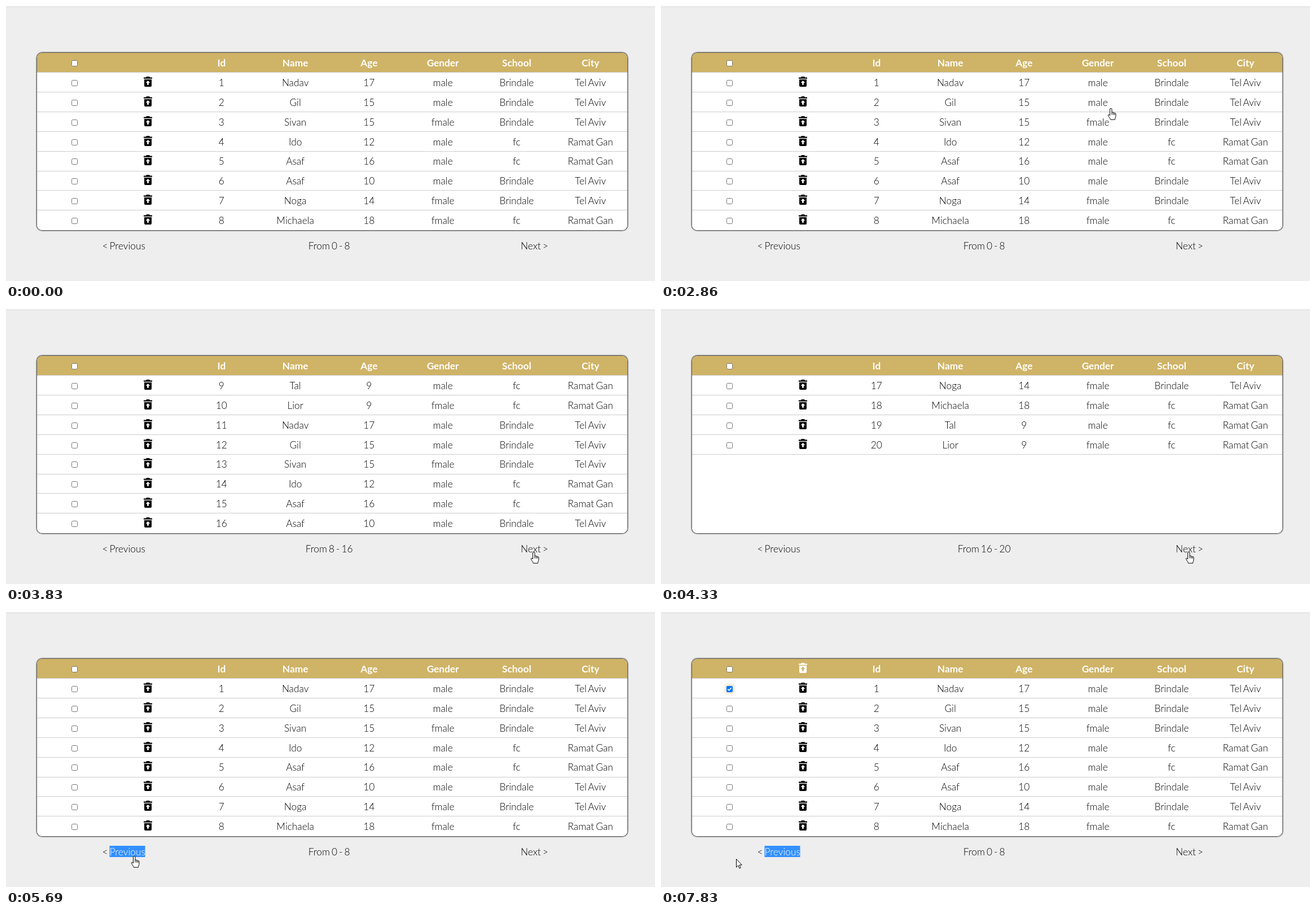
Animation, 1150 px wide and 487 px high, one loop 8000 ms. Source, as an HTML page:

```html
<!DOCTYPE html>
<html lang="en">
<head>
<meta charset="utf-8">
<title>Paged table</title>
<style>
  html, body { margin: 0; width: 100%; height: 100%; overflow: hidden; background: #eee; }
  #frame {
    position: absolute; left: 55px; top: 83px; width: 1046px; height: 314px;
    border-radius: 9px; overflow: hidden; box-shadow: 0 0 2px 1px #222;
    background: linear-gradient(#cfb366 35px, #fff 35px);
  }
  svg {
    position: absolute; left: 0; top: 0; fill: #000;
    font: 300 17.28px Lato, sans-serif; word-spacing: -1.6px;
  }
  .head { font-weight: 700; fill: #fff; }
  .mid { text-anchor: middle; }
  .cursor { fill: #fff; stroke: #000; stroke-linejoin: round; }
</style>
</head>
<body>
<div id="frame"></div>
<svg width="1150" height="487" viewBox="0 0 1150 487">
  <path d="M0 .5H1150" stroke="#f8f8f8"/>
  <path d="M0 1.5H1150" stroke="#dcdcdc"/>
  <g id="table"></g>
  <g id="hand" class="cursor">
    <path d="M-1.5 13V2a1.7 1.7 0 0 1 3.4 0v5.5c.3-1 2.4-.9 2.5.6c.4-.9 2.1-.7 2.3.7c.6-.7 2.2-.3 2.2 1.2v4c0 2.5-1.6 3.5-1.6 6.2H-.6c-.3-2.5-2.9-4.4-4-7.4c-.6-1.7 1.4-2.5 3.1.2z"/>
    <path d="M1.9 7.5v4M4.4 8.1v3.6M6.7 8.8v3.2" fill="none"/>
  </g>
  <path id="arrow" class="cursor" d="M.5.5V15l3.3-3.2 2.2 5.2 2.2-1-2.2-5h4.3z"/>
</svg>
<script>
const LOOP = 8000, PAGE = 8, TOTAL = 20, PITCH = 34.86, COLUMN = 130.75;
const HEADINGS = ['Id', 'Name', 'Age', 'Gender', 'School', 'City'];
const PEOPLE = [
  'Nadav 17 m B', 'Gil 15 m B', 'Sivan 15 f B', 'Ido 12 m', 'Asaf 16 m',
  'Asaf 10 m B', 'Noga 14 f B', 'Michaela 18 f', 'Tal 9 m', 'Lior 9 f'
].map(line => {
  const [name, age, sex, school] = line.split(' ');
  return [name, age, sex === 'm' ? 'male' : 'fmale',
    ...(school ? ['Brindale', 'Tel Aviv'] : ['fc', 'Ramat Gan'])];
});

// start, end, steps, x, y, easing power (0 is smooth, negative eases out), bend x, bend y
const ENTRY = [555, -25];
const MOVES = [
  [700, 990, 4, 762, 92, 1, 0, 0],
  [1180, 1280, 2, 759, 97, 1, 0, 0],
  [2380, 2860, 6, 797, 181, 2, 0, 0],
  [2960, 3150, 3, 917, 394, 1, 0, 0],
  [3250, 3550, 4, 935, 430, -2, 0, 0],
  [4430, 5010, 7, 227, 432, 0, 0, 11],
  [6090, 6860, 9, 123, 143, 0, 0, 0],
  [6960, 7060, 2, 121, 135, 1, 0, 0],
  [7350, 7440, 2, 133, 175, 1, 8, 0],
  [7640, 7830, 3, 133, 437, 1, 12, 0]
];

const $ = id => document.getElementById(id);
const label = (x, y, text, cls = '') => `<text class="mid ${cls}" x="${x}" y="${y}">${text}</text>`;
const columnX = i => 55 + COLUMN * (i + .5);

const icon = (top, color) => `<path fill="${color}" fill-rule="evenodd" transform="translate(251.5 ${top})"
  d="M-7.5 1.5h4l1-1.5h5l1 1.5h4v2.3h-15zM-6.5 5h13v11a2 2 0 0 1-2 2h-9a2 2 0 0 1-2-2zM0 7l-3.8 4h2.4v3.8h2.8v-3.8h2.4z"/>`;

const separator = row =>
  `<rect x="55" y="${Math.floor(117.7 + PITCH * row)}" width="1046" height="1" fill="#ccc"/>`;

function checkbox(y, checked) {
  if (!checked) return `<rect x="116.5" y="${y + .5}" width="10" height="10" rx="2" fill="#fff" stroke="#767676"/>`;
  return `<rect x="113" y="${y - 3}" width="17" height="17" rx="5" fill="#cfb366" opacity=".4" style="filter:blur(2.5px)"/>
    <rect x="116" y="${y}" width="11" height="11" rx="2" fill="#0075ff"/>
    <path d="M118.3 ${y + 5.6}l2.3 2.3 4.2-5" fill="none" stroke="#fff" stroke-width="1.6"/>`;
}

function tableMarkup(page, selected, checked) {
  const first = page * PAGE, last = Math.min(first + PAGE, TOTAL);
  let out = checkbox(96, false) + separator(0);
  out += HEADINGS.map((h, i) => label(columnX(i + 2), 107, h, 'head')).join('');
  if (checked) out += icon(90, '#fff');
  for (let n = first; n < last; n++) {
    const row = n - first, shift = Math.round(row * PITCH);
    out += checkbox(131 + shift, checked && row === 0) + icon(125 + shift, '#000');
    out += [n + 1, ...PEOPLE[n % PEOPLE.length]].map((v, i) => label(columnX(i + 2), 142 + shift, v)).join('');
    if (row < PAGE - 1) out += separator(row + 1);
  }
  if (selected) out += '<rect x="183.5" y="414" width="63" height="20" fill="#3390ff"/>';
  out += `<text x="170.4" y="431">&lt; <tspan fill="${selected ? '#fff' : '#000'}">Previous</tspan></text>`;
  return out + label(572.6, 431, `From ${first} - ${last}`) + label(936.4, 431, 'Next &gt;');
}

function ease(p, power) {
  if (power === 0) return p * p * (3 - 2 * p);
  return power > 0 ? p ** power : 1 - (1 - p) ** -power;
}

// The pointer advances in discrete steps, as in a screen recording.
function pointerAt(t) {
  let [x, y] = ENTRY;
  for (const [start, end, steps, toX, toY, power, bendX, bendY] of MOVES) {
    if (t < start) break;
    const step = Math.min(steps, 1 + Math.floor((t - start) / (end - start) * (steps - 1) + .05));
    const p = ease(step / steps, power), bend = Math.sin(Math.PI * step / steps);
    x += (toX - x) * p + bendX * bend;
    y += (toY - y) * p + bendY * bend;
    if (step < steps) break;
    [x, y] = [toX, toY];
  }
  return [x, y];
}

const within = (x, y, l, t, r, b) => x >= l && x <= r && y >= t && y <= b;

let shown = '';
function draw(now) {
  const t = now % LOOP;
  const page = t < 3830 ? 0 : t < 4330 ? 1 : t < 5200 ? 2 : t < 5690 ? 1 : 0;
  const state = [page, t >= 5500, t >= 7150];
  if (shown !== String(state)) {
    $('table').innerHTML = tableMarkup(...state);
    shown = String(state);
  }
  const [x, y] = pointerAt(t);
  const clickable = within(x, y, 55, 83, 1101, 397) ||
    within(x, y, 171, 412, 247, 436) || within(x, y, 912, 412, 960, 436);
  for (const [id, on] of [['hand', clickable], ['arrow', !clickable]]) {
    $(id).setAttribute('transform', `translate(${Math.round(x)} ${Math.round(y)})`);
    $(id).style.display = on && t >= 700 ? '' : 'none';
  }
}

const begin = performance.now();
function tick() {
  draw(performance.now() - begin);
  requestAnimationFrame(tick);
}
tick();
</script>
</body>
</html>
```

============================================================

[Action item]
Write the records above out again word for word, skipping each picture.

[Task answer]
Animation, 1150 px wide and 487 px high, one loop 8000 ms. Source, as an HTML page:

```html
<!DOCTYPE html>
<html lang="en">
<head>
<meta charset="utf-8">
<title>Paged table</title>
<style>
  html, body { margin: 0; width: 100%; height: 100%; overflow: hidden; background: #eee; }
  #frame {
    position: absolute; left: 55px; top: 83px; width: 1046px; height: 314px;
    border-radius: 9px; overflow: hidden; box-shadow: 0 0 2px 1px #222;
    background: linear-gradient(#cfb366 35px, #fff 35px);
  }
  svg {
    position: absolute; left: 0; top: 0; fill: #000;
    font: 300 17.28px Lato, sans-serif; word-spacing: -1.6px;
  }
  .head { font-weight: 700; fill: #fff; }
  .mid { text-anchor: middle; }
  .cursor { fill: #fff; stroke: #000; stroke-linejoin: round; }
</style>
</head>
<body>
<div id="frame"></div>
<svg width="1150" height="487" viewBox="0 0 1150 487">
  <path d="M0 .5H1150" stroke="#f8f8f8"/>
  <path d="M0 1.5H1150" stroke="#dcdcdc"/>
  <g id="table"></g>
  <g id="hand" class="cursor">
    <path d="M-1.5 13V2a1.7 1.7 0 0 1 3.4 0v5.5c.3-1 2.4-.9 2.5.6c.4-.9 2.1-.7 2.3.7c.6-.7 2.2-.3 2.2 1.2v4c0 2.5-1.6 3.5-1.6 6.2H-.6c-.3-2.5-2.9-4.4-4-7.4c-.6-1.7 1.4-2.5 3.1.2z"/>
    <path d="M1.9 7.5v4M4.4 8.1v3.6M6.7 8.8v3.2" fill="none"/>
  </g>
  <path id="arrow" class="cursor" d="M.5.5V15l3.3-3.2 2.2 5.2 2.2-1-2.2-5h4.3z"/>
</svg>
<script>
const LOOP = 8000, PAGE = 8, TOTAL = 20, PITCH = 34.86, COLUMN = 130.75;
const HEADINGS = ['Id', 'Name', 'Age', 'Gender', 'School', 'City'];
const PEOPLE = [
  'Nadav 17 m B', 'Gil 15 m B', 'Sivan 15 f B', 'Ido 12 m', 'Asaf 16 m',
  'Asaf 10 m B', 'Noga 14 f B', 'Michaela 18 f', 'Tal 9 m', 'Lior 9 f'
].map(line => {
  const [name, age, sex, school] = line.split(' ');
  return [name, age, sex === 'm' ? 'male' : 'fmale',
    ...(school ? ['Brindale', 'Tel Aviv'] : ['fc', 'Ramat Gan'])];
});

// start, end, steps, x, y, easing power (0 is smooth, negative eases out), bend x, bend y
const ENTRY = [555, -25];
const MOVES = [
  [700, 990, 4, 762, 92, 1, 0, 0],
  [1180, 1280, 2, 759, 97, 1, 0, 0],
  [2380, 2860, 6, 797, 181, 2, 0, 0],
  [2960, 3150, 3, 917, 394, 1, 0, 0],
  [3250, 3550, 4, 935, 430, -2, 0, 0],
  [4430, 5010, 7, 227, 432, 0, 0, 11],
  [6090, 6860, 9, 123, 143, 0, 0, 0],
  [6960, 7060, 2, 121, 135, 1, 0, 0],
  [7350, 7440, 2, 133, 175, 1, 8, 0],
  [7640, 7830, 3, 133, 437, 1, 12, 0]
];

const $ = id => document.getElementById(id);
const label = (x, y, text, cls = '') => `<text class="mid ${cls}" x="${x}" y="${y}">${text}</text>`;
const columnX = i => 55 + COLUMN * (i + .5);

const icon = (top, color) => `<path fill="${color}" fill-rule="evenodd" transform="translate(251.5 ${top})"
  d="M-7.5 1.5h4l1-1.5h5l1 1.5h4v2.3h-15zM-6.5 5h13v11a2 2 0 0 1-2 2h-9a2 2 0 0 1-2-2zM0 7l-3.8 4h2.4v3.8h2.8v-3.8h2.4z"/>`;

const separator = row =>
  `<rect x="55" y="${Math.floor(117.7 + PITCH * row)}" width="1046" height="1" fill="#ccc"/>`;

function checkbox(y, checked) {
  if (!checked) return `<rect x="116.5" y="${y + .5}" width="10" height="10" rx="2" fill="#fff" stroke="#767676"/>`;
  return `<rect x="113" y="${y - 3}" width="17" height="17" rx="5" fill="#cfb366" opacity=".4" style="filter:blur(2.5px)"/>
    <rect x="116" y="${y}" width="11" height="11" rx="2" fill="#0075ff"/>
    <path d="M118.3 ${y + 5.6}l2.3 2.3 4.2-5" fill="none" stroke="#fff" stroke-width="1.6"/>`;
}

function tableMarkup(page, selected, checked) {
  const first = page * PAGE, last = Math.min(first + PAGE, TOTAL);
  let out = checkbox(96, false) + separator(0);
  out += HEADINGS.map((h, i) => label(columnX(i + 2), 107, h, 'head')).join('');
  if (checked) out += icon(90, '#fff');
  for (let n = first; n < last; n++) {
    const row = n - first, shift = Math.round(row * PITCH);
    out += checkbox(131 + shift, checked && row === 0) + icon(125 + shift, '#000');
    out += [n + 1, ...PEOPLE[n % PEOPLE.length]].map((v, i) => label(columnX(i + 2), 142 + shift, v)).join('');
    if (row < PAGE - 1) out += separator(row + 1);
  }
  if (selected) out += '<rect x="183.5" y="414" width="63" height="20" fill="#3390ff"/>';
  out += `<text x="170.4" y="431">&lt; <tspan fill="${selected ? '#fff' : '#000'}">Previous</tspan></text>`;
  return out + label(572.6, 431, `From ${first} - ${last}`) + label(936.4, 431, 'Next &gt;');
}

function ease(p, power) {
  if (power === 0) return p * p * (3 - 2 * p);
  return power > 0 ? p ** power : 1 - (1 - p) ** -power;
}

// The pointer advances in discrete steps, as in a screen recording.
function pointerAt(t) {
  let [x, y] = ENTRY;
  for (const [start, end, steps, toX, toY, power, bendX, bendY] of MOVES) {
    if (t < start) break;
    const step = Math.min(steps, 1 + Math.floor((t - start) / (end - start) * (steps - 1) + .05));
    const p = ease(step / steps, power), bend = Math.sin(Math.PI * step / steps);
    x += (toX - x) * p + bendX * bend;
    y += (toY - y) * p + bendY * bend;
    if (step < steps) break;
    [x, y] = [toX, toY];
  }
  return [x, y];
}

const within = (x, y, l, t, r, b) => x >= l && x <= r && y >= t && y <= b;

let shown = '';
function draw(now) {
  const t = now % LOOP;
  const page = t < 3830 ? 0 : t < 4330 ? 1 : t < 5200 ? 2 : t < 5690 ? 1 : 0;
  const state = [page, t >= 5500, t >= 7150];
  if (shown !== String(state)) {
    $('table').innerHTML = tableMarkup(...state);
    shown = String(state);
  }
  const [x, y] = pointerAt(t);
  const clickable = within(x, y, 55, 83, 1101, 397) ||
    within(x, y, 171, 412, 247, 436) || within(x, y, 912, 412, 960, 436);
  for (const [id, on] of [['hand', clickable], ['arrow', !clickable]]) {
    $(id).setAttribute('transform', `translate(${Math.round(x)} ${Math.round(y)})`);
    $(id).style.display = on && t >= 700 ? '' : 'none';
  }
}

const begin = performance.now();
function tick() {
  draw(performance.now() - begin);
  requestAnimationFrame(tick);
}
tick();
</script>
</body>
</html>
```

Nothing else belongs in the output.